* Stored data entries
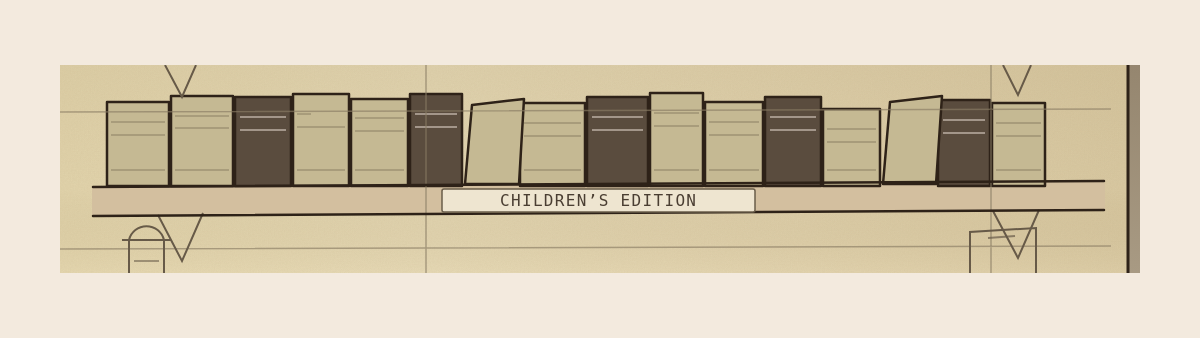
<!DOCTYPE html>
<html lang="en">
<head>
<meta charset="utf-8">
<title>Children’s Edition bookshelf</title>
<style>
:root {
  --page: #f3eade;
  --ink: #2e2218;
  --spine-light: #c5b993;
  --spine-dark: #5a4c3e;
  --shelf: #d3bf9f;
  --label: #eee5d0;
  --faint: #8b7d64;
  --band-light: #a89c7b;
  --band-dark: #a3968a;
}
html, body { margin: 0; width: 1200px; height: 338px; overflow: hidden; background: var(--page); }
svg { display: block; }
.guides { stroke: var(--faint); stroke-width: 1.5; opacity: .65; fill: none; }
.sketch { stroke: #675a48; stroke-width: 2; fill: none; }
.light { fill: var(--spine-light); stroke: var(--ink); stroke-width: 2.5; stroke-linejoin: round; }
.dark { fill: var(--spine-dark); stroke: var(--ink); stroke-width: 2.5; stroke-linejoin: round; }
.bands-light { stroke: var(--band-light); stroke-width: 2; fill: none; }
.bands-dark { stroke: var(--band-dark); stroke-width: 2; fill: none; }
.edge { stroke: var(--ink); stroke-width: 2.5; stroke-linecap: round; }
.label { fill: var(--label); stroke: #6a5d4a; stroke-width: 1.5; }
.label-text { font: 16px "DejaVu Sans Mono", "Noto Sans Mono", "DejaVu Sans", monospace; fill: #4a3e32; }
</style>
</head>
<body>
<svg width="1200" height="338" viewBox="0 0 1200 338">
  <defs>
    <linearGradient id="paper" x1="0" y1="0" x2="1" y2="0">
      <stop offset="0" stop-color="#e1d3ab"/>
      <stop offset=".35" stop-color="#e3d6b2"/>
      <stop offset=".7" stop-color="#decfaa"/>
      <stop offset="1" stop-color="#d8c8a1"/>
    </linearGradient>
    <linearGradient id="shade" x1="0" y1="0" x2="0" y2="1">
      <stop offset="0" stop-color="#5a4010" stop-opacity=".04"/>
      <stop offset=".6" stop-color="#5a4010" stop-opacity="0"/>
      <stop offset="1" stop-color="#fff2d0" stop-opacity=".12"/>
    </linearGradient>
    <linearGradient id="side" x1="0" y1="0" x2="0" y2="1">
      <stop offset="0" stop-color="#95866f"/>
      <stop offset="1" stop-color="#a89a83"/>
    </linearGradient>
    <filter id="grain" x="0" y="0" width="1" height="1">
      <feTurbulence type="fractalNoise" baseFrequency=".7" numOctaves="2" seed="4"/>
      <feColorMatrix values="0 0 0 0 .4  0 0 0 0 .3  0 0 0 0 .15  0 0 0 .12 0"/>
    </filter>
    <clipPath id="panel"><rect x="60" y="65" width="1080" height="208"/></clipPath>
  </defs>

  <g clip-path="url(#panel)">
    <g id="wall">
      <rect x="60" y="65" width="1068" height="208" fill="url(#paper)"/>
      <rect x="60" y="65" width="1068" height="208" fill="url(#shade)"/>
      <rect x="60" y="65" width="1068" height="208" filter="url(#grain)"/>
      <rect x="1128" y="65" width="12" height="208" fill="url(#side)"/>
      <line x1="1128" y1="65" x2="1128" y2="273" stroke="#2e2218" stroke-width="3"/>
    </g>

    <g id="shelf-board">
      <polygon points="92,187 1105,181 1105,210 92,216" fill="var(--shelf)"/>
    </g>

    <g id="books">
      <rect class="light" x="107" y="102" width="62" height="84"/>
      <rect class="light" x="171" y="96" width="62" height="90"/>
      <rect class="dark" x="235" y="97" width="56" height="89"/>
      <rect class="light" x="293" y="94" width="56" height="92"/>
      <rect class="light" x="351" y="99" width="57" height="87"/>
      <rect class="dark" x="410" y="94" width="52" height="92"/>
      <rect class="light" x="520" y="103" width="65" height="83"/>
      <polygon class="light" points="472,105 524,99 519,184 465,184"/>
      <rect class="dark" x="587" y="97" width="61" height="89"/>
      <rect class="light" x="650" y="93" width="53" height="93"/>
      <rect class="light" x="705" y="102" width="58" height="84"/>
      <rect class="dark" x="765" y="97" width="56" height="89"/>
      <rect class="light" x="823" y="109" width="57" height="77"/>
      <rect class="dark" x="938" y="100" width="52" height="86"/>
      <polygon class="light" points="890,102 942,96 936,184 883,184"/>
      <rect class="light" x="992" y="103" width="53" height="83"/>
    </g>

    <g id="spine-bands">
      <path class="bands-light" d="M111 122h54M111 135h54M111 170h54M175 116h54M175 128h54M175 170h54M297 114h14M297 127h48M297 170h48M355 118h49M355 131h49M355 170h49M524 123h57M524 136h57M524 170h57M654 113h45M654 126h45M654 170h45M709 122h50M709 135h50M709 170h50M827 129h49M827 142h49M827 170h49M996 123h45M996 136h45M996 170h45"/>
      <path class="bands-dark" d="M240 117h46M240 130h46M415 114h42M415 127h42M592 117h51M592 130h51M770 117h46M770 130h46M943 120h42M943 133h42"/>
    </g>

    <g id="guide-lines" class="guides">
      <path d="M60 112L1111 109M60 249L1111 246M426 65V273M991 65V273"/>
    </g>

    <g id="brackets-and-sketches" class="sketch">
      <path d="M165 65L182 97L196 65M1003 65L1018 95L1031 65"/>
      <path d="M158 215L182 261L203 213M993 211L1018 258L1039 210"/>
      <path d="M129 273V240A18 18 0 0 1 164 240V273M122 240H171"/>
      <path d="M134 261H159" opacity=".55"/>
      <path d="M970 273V232L1036 228V273"/>
      <path d="M988 238L1015 236" opacity=".7"/>
    </g>

    <g id="shelf-edges" class="edge">
      <line x1="93" y1="187" x2="1104" y2="181"/>
      <line x1="93" y1="216" x2="1104" y2="210"/>
    </g>

    <g id="shelf-label">
      <rect class="label" x="442" y="189" width="313" height="23" rx="2"/>
      <text class="label-text" x="500" y="206" textLength="196" lengthAdjust="spacing">CHILDREN’S EDITION</text>
    </g>
  </g>
</svg>
</body>
</html>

* To do
Report the number of lines, in the entries above, that contain the word "spine", without any other text.

* Exercise response
5